INSTRUCTIONS TO FOLLOW:
Check the records below line by line, and report how many lines include the string "sums". No other words are needed.
#### AVAILABLE RECORDS
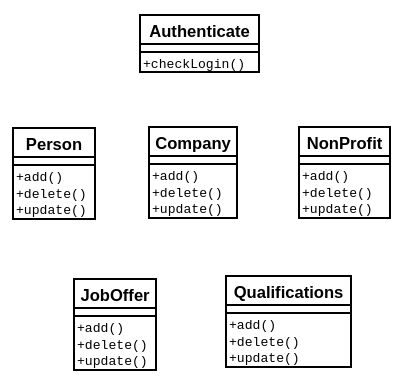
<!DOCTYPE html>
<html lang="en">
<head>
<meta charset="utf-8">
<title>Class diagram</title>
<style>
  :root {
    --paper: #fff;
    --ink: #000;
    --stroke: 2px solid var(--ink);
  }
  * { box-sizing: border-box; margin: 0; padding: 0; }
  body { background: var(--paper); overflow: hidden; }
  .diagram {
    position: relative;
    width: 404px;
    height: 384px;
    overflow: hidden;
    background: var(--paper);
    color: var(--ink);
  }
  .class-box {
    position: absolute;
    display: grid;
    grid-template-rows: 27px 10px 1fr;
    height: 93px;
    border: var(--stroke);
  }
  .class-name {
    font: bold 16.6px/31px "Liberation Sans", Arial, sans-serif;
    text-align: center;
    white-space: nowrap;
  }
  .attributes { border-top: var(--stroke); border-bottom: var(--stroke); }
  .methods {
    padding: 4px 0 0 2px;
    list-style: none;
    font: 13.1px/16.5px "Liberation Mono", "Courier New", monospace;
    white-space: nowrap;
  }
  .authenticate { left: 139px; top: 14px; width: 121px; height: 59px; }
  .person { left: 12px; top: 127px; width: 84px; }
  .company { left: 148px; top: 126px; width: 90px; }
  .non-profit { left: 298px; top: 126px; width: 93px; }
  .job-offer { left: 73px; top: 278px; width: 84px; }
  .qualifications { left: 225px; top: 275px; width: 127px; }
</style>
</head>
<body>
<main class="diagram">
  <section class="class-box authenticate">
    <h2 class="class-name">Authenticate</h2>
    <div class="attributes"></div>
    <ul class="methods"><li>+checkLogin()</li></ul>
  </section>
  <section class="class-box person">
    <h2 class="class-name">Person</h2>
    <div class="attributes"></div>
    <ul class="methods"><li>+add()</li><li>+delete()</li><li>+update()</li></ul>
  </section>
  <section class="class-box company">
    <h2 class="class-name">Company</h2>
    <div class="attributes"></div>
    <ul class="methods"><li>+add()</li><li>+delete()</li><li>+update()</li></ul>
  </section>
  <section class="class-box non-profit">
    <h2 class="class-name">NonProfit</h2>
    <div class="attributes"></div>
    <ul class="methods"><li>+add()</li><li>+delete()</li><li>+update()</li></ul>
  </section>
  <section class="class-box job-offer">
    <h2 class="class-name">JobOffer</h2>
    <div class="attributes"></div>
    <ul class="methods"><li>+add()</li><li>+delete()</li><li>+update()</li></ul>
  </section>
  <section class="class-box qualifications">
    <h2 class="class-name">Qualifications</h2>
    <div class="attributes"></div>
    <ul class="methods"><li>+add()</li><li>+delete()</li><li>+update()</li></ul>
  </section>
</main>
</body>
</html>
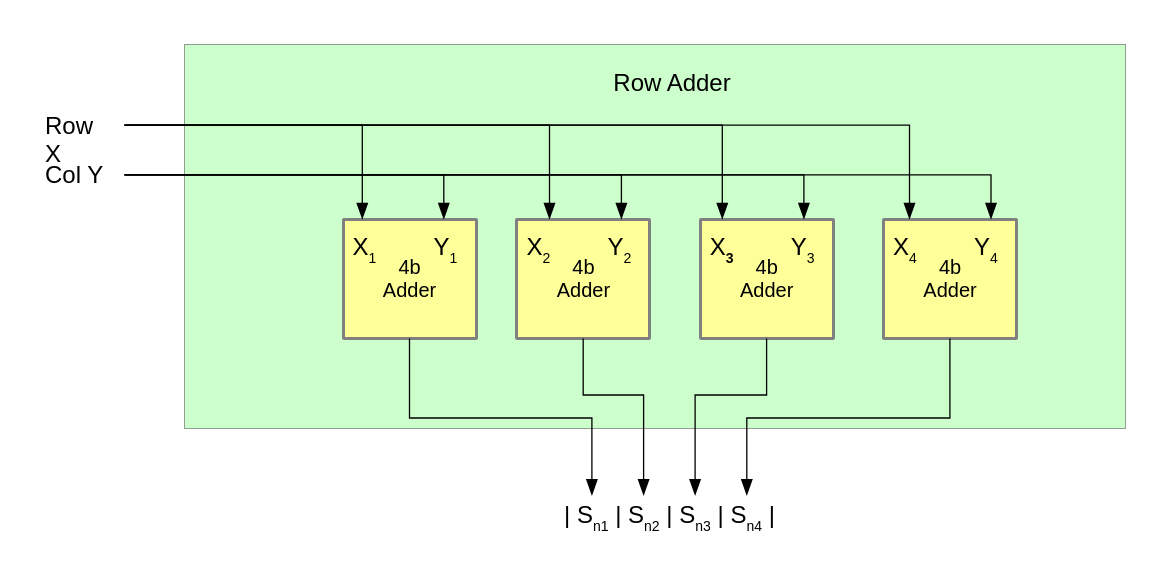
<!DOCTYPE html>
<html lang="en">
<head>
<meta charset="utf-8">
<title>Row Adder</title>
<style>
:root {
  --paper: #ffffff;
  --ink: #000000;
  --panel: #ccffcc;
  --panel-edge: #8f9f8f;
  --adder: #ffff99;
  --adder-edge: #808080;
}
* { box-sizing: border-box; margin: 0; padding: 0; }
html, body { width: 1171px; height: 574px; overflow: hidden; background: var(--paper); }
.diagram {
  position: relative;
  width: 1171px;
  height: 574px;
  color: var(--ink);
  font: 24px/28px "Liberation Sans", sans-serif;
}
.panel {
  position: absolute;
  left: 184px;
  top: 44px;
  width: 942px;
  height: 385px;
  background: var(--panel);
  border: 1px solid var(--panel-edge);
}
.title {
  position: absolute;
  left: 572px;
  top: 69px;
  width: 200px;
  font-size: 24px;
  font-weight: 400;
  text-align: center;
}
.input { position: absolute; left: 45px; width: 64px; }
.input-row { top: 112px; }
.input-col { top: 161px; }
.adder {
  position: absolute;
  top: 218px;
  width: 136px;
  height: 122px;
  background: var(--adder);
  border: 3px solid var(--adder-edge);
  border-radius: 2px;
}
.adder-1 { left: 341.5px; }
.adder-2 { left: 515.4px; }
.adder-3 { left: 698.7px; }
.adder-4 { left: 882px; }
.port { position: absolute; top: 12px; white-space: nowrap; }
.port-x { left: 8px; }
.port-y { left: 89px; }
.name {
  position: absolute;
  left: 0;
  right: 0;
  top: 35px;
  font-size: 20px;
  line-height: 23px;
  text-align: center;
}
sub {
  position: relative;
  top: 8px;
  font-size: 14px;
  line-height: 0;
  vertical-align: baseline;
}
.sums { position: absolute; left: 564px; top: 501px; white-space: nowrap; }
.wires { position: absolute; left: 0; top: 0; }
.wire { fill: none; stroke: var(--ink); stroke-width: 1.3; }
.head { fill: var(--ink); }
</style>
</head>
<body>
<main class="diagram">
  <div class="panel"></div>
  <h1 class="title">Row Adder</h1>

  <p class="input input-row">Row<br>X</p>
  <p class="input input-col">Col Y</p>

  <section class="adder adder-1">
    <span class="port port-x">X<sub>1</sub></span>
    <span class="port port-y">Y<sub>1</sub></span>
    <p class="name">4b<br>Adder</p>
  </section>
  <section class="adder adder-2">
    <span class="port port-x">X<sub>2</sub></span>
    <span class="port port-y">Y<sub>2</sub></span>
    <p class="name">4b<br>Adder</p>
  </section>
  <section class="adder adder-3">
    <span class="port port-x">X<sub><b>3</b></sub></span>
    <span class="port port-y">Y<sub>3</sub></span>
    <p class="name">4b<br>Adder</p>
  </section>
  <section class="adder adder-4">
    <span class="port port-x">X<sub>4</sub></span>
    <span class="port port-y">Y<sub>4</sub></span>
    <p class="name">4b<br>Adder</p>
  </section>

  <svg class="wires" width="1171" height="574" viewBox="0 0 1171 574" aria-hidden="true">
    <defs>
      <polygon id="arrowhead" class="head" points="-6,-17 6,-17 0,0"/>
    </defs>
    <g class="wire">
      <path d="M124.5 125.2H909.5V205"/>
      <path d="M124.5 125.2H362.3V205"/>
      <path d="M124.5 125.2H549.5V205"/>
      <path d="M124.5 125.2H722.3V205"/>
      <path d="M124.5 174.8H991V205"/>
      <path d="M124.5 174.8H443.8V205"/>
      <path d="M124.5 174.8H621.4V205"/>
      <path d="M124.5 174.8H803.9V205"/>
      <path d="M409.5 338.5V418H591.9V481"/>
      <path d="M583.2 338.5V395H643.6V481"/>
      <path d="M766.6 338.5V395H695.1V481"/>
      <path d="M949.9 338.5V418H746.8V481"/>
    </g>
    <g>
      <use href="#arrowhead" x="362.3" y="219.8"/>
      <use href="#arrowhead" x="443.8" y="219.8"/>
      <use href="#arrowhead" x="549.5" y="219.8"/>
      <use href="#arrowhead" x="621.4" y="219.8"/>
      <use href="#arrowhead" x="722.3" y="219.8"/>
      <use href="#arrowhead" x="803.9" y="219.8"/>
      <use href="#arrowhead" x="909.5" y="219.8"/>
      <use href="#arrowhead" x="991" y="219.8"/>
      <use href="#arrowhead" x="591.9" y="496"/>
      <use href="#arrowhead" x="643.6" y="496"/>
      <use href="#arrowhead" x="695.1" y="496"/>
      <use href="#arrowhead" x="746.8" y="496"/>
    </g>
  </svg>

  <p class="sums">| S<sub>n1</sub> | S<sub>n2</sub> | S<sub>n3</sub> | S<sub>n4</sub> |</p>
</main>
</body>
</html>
########
TASK RESPONSE:
2